(Exercise description)
Produce as output only the lines below starting at the line with "none; width: 40px;" and continuing through the line with "none; height: 213px;", each one exactly as written.

(Study material)
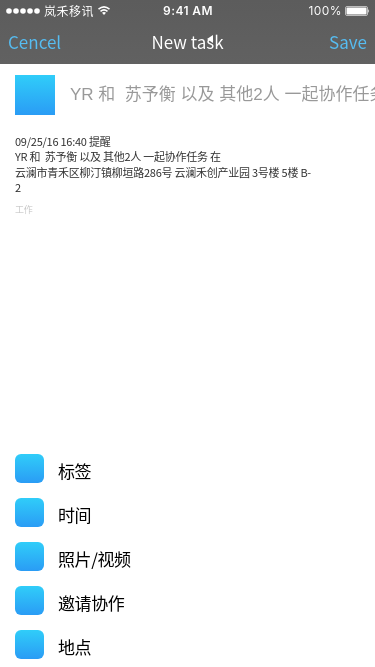
<!DOCTYPE html>
<html lang="zh-CN">
<head>
<meta charset="utf-8">
<title>New task</title>
<style>
:root {
  --bar-top: #5c5c5c;
  --bar-bottom: #616161;
  --link: #56bdf2;
  --tile-top: #30cdf9;
  --tile-bottom: #2a9cf5;
  --heading: #999;
  --text: #333;
  --faint: #c8c8c8;
  --sans: "Noto Sans CJK SC", "Noto Sans SC", sans-serif;
}
* { box-sizing: border-box; margin: 0; padding: 0; }
body { width: 375px; height: 667px; overflow: hidden; }
.screen {
  width: 375px; height: 667px; overflow: hidden;
  display: flex; flex-direction: column;
  background: #fff; font-family: var(--sans); color: #000;
}
.top-bar {
  flex: none; height: 64px; color: #fff;
  background: linear-gradient(var(--bar-top), var(--bar-bottom));
}
.status-bar, .nav-bar {
  display: grid; grid-template-columns: 1fr auto 1fr; align-items: center;
}
.status-bar { height: 20px; padding: 0 5px 0 6px; font-size: 12px; line-height: 20px; }
.carrier { display: flex; align-items: center; gap: 4px; letter-spacing: .5px; }
.clock { font: 600 12px/20px Inter, sans-serif; letter-spacing: .4px; padding-top: 1px; }
.power { display: flex; align-items: center; justify-content: flex-end; gap: 3px; font: 400 12px/20px Inter, sans-serif; letter-spacing: .4px; }
.power span { padding-top: 1px; }
.status-bar svg { display: block; }
.nav-bar { height: 44px; padding: 0 8px 0 8px; font-size: 17px; line-height: 24px; padding-bottom: 1px; }
.nav-bar a { color: var(--link); text-decoration: none; }
.nav-bar a:last-child { text-align: right; }
.nav-title { position: relative; font-size: 17px; font-weight: 400; }
.caret { position: absolute; left: 56px; top: 5px; }
.task { flex: 1; padding: 11px 0 0 15px; }
.task-head { display: flex; align-items: center; gap: 15px; height: 40px; }
.task-tile { flex: none; width: 40px; height: 40px; background: linear-gradient(var(--tile-top), var(--tile-bottom)); }
.task-name {
  white-space: pre; font: 400 17px/24px "Liberation Sans", "Noto Sans CJK SC", sans-serif; color: var(--heading);
}
.task-notes { margin-top: 19px; font-size: 11px; line-height: 15.4px; letter-spacing: -.25px; color: var(--text); white-space: pre; }
.task-tag { margin-top: 7px; font-size: 9px; line-height: 14px; letter-spacing: -.3px; color: var(--faint); }
.options { flex: none; height: 213px; padding-left: 15px; list-style: none; display: flex; flex-direction: column; gap: 15px; }
.options li { flex: none; display: flex; align-items: center; gap: 14px; height: 29px; }
.option-tile { width: 29px; height: 29px; border-radius: 6px; background: linear-gradient(var(--tile-top), var(--tile-bottom)); }
.option-label { font-size: 17px; line-height: 24px; letter-spacing: -.4px; padding-top: 5px; }
</style>
</head>
<body>
<main class="screen">
  <header class="top-bar">
    <div class="status-bar">
      <div class="carrier">
        <svg width="34" height="6" viewBox="0 0 34 6" fill="#fff" aria-hidden="true">
          <defs><circle id="dot" cx="3" cy="3" r="2.8"/></defs>
          <use href="#dot"/><use href="#dot" x="7"/><use href="#dot" x="14"/><use href="#dot" x="21"/><use href="#dot" x="28"/>
        </svg>
        <span>岚禾移讯</span>
        <svg width="12" height="9" viewBox="0 0 12 9" fill="none" stroke="#fff" stroke-width="1.5" aria-hidden="true">
          <path d="M.5 3.2Q6-1.4 11.5 3.2M2.5 5.4Q6 2.4 9.5 5.4"/>
          <path d="M4 6.8Q6 5.2 8 6.8L6 9Z" fill="#fff" stroke="none"/>
        </svg>
      </div>
      <time class="clock">9:41 AM</time>
      <div class="power">
        <span>100%</span>
        <svg width="25" height="10" viewBox="0 0 25 10" aria-hidden="true">
          <rect x=".5" y=".5" width="22" height="9" rx="1.5" fill="none" stroke="#fff" stroke-width=".6"/>
          <rect x="1.5" y="1.5" width="20" height="7" rx="1" fill="#fff"/>
          <path d="M23.3 3Q25 5 23.3 7Z" fill="#fff"/>
        </svg>
      </div>
    </div>
    <nav class="nav-bar">
      <a href="#">Cencel</a>
      <h1 class="nav-title">New task
        <svg class="caret" width="6" height="8" viewBox="0 0 6 8" aria-hidden="true"><polygon points="0,4 6,0 6,8" fill="#fff"/></svg>
      </h1>
      <a href="#">Save</a>
    </nav>
  </header>
  <section class="task">
    <div class="task-head">
      <div class="task-tile"></div>
      <h2 class="task-name">YR 和  苏予衡 以及 其他2人 一起协作任务</h2>
    </div>
    <p class="task-notes">09/25/16 16:40 提醒
YR 和  苏予衡 以及 其他2人 一起协作任务 在
云澜市青禾区柳汀镇柳垣路286号 云澜禾创产业园 3号楼 5楼 B-
2</p>
    <p class="task-tag">工作</p>
  </section>
  <ul class="options">
    <li><span class="option-tile"></span><span class="option-label">标签</span></li>
    <li><span class="option-tile"></span><span class="option-label">时间</span></li>
    <li><span class="option-tile"></span><span class="option-label">照片/视频</span></li>
    <li><span class="option-tile"></span><span class="option-label">邀请协作</span></li>
    <li><span class="option-tile"></span><span class="option-label">地点</span></li>
  </ul>
</main>
</body>
</html>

(Task answer)
.task-tile { flex: none; width: 40px; height: 40px; background: linear-gradient(var(--tile-top), var(--tile-bottom)); }
.task-name {
  white-space: pre; font: 400 17px/24px "Liberation Sans", "Noto Sans CJK SC", sans-serif; color: var(--heading);
}
.task-notes { margin-top: 19px; font-size: 11px; line-height: 15.4px; letter-spacing: -.25px; color: var(--text); white-space: pre; }
.task-tag { margin-top: 7px; font-size: 9px; line-height: 14px; letter-spacing: -.3px; color: var(--faint); }
.options { flex: none; height: 213px; padding-left: 15px; list-style: none; display: flex; flex-direction: column; gap: 15px; }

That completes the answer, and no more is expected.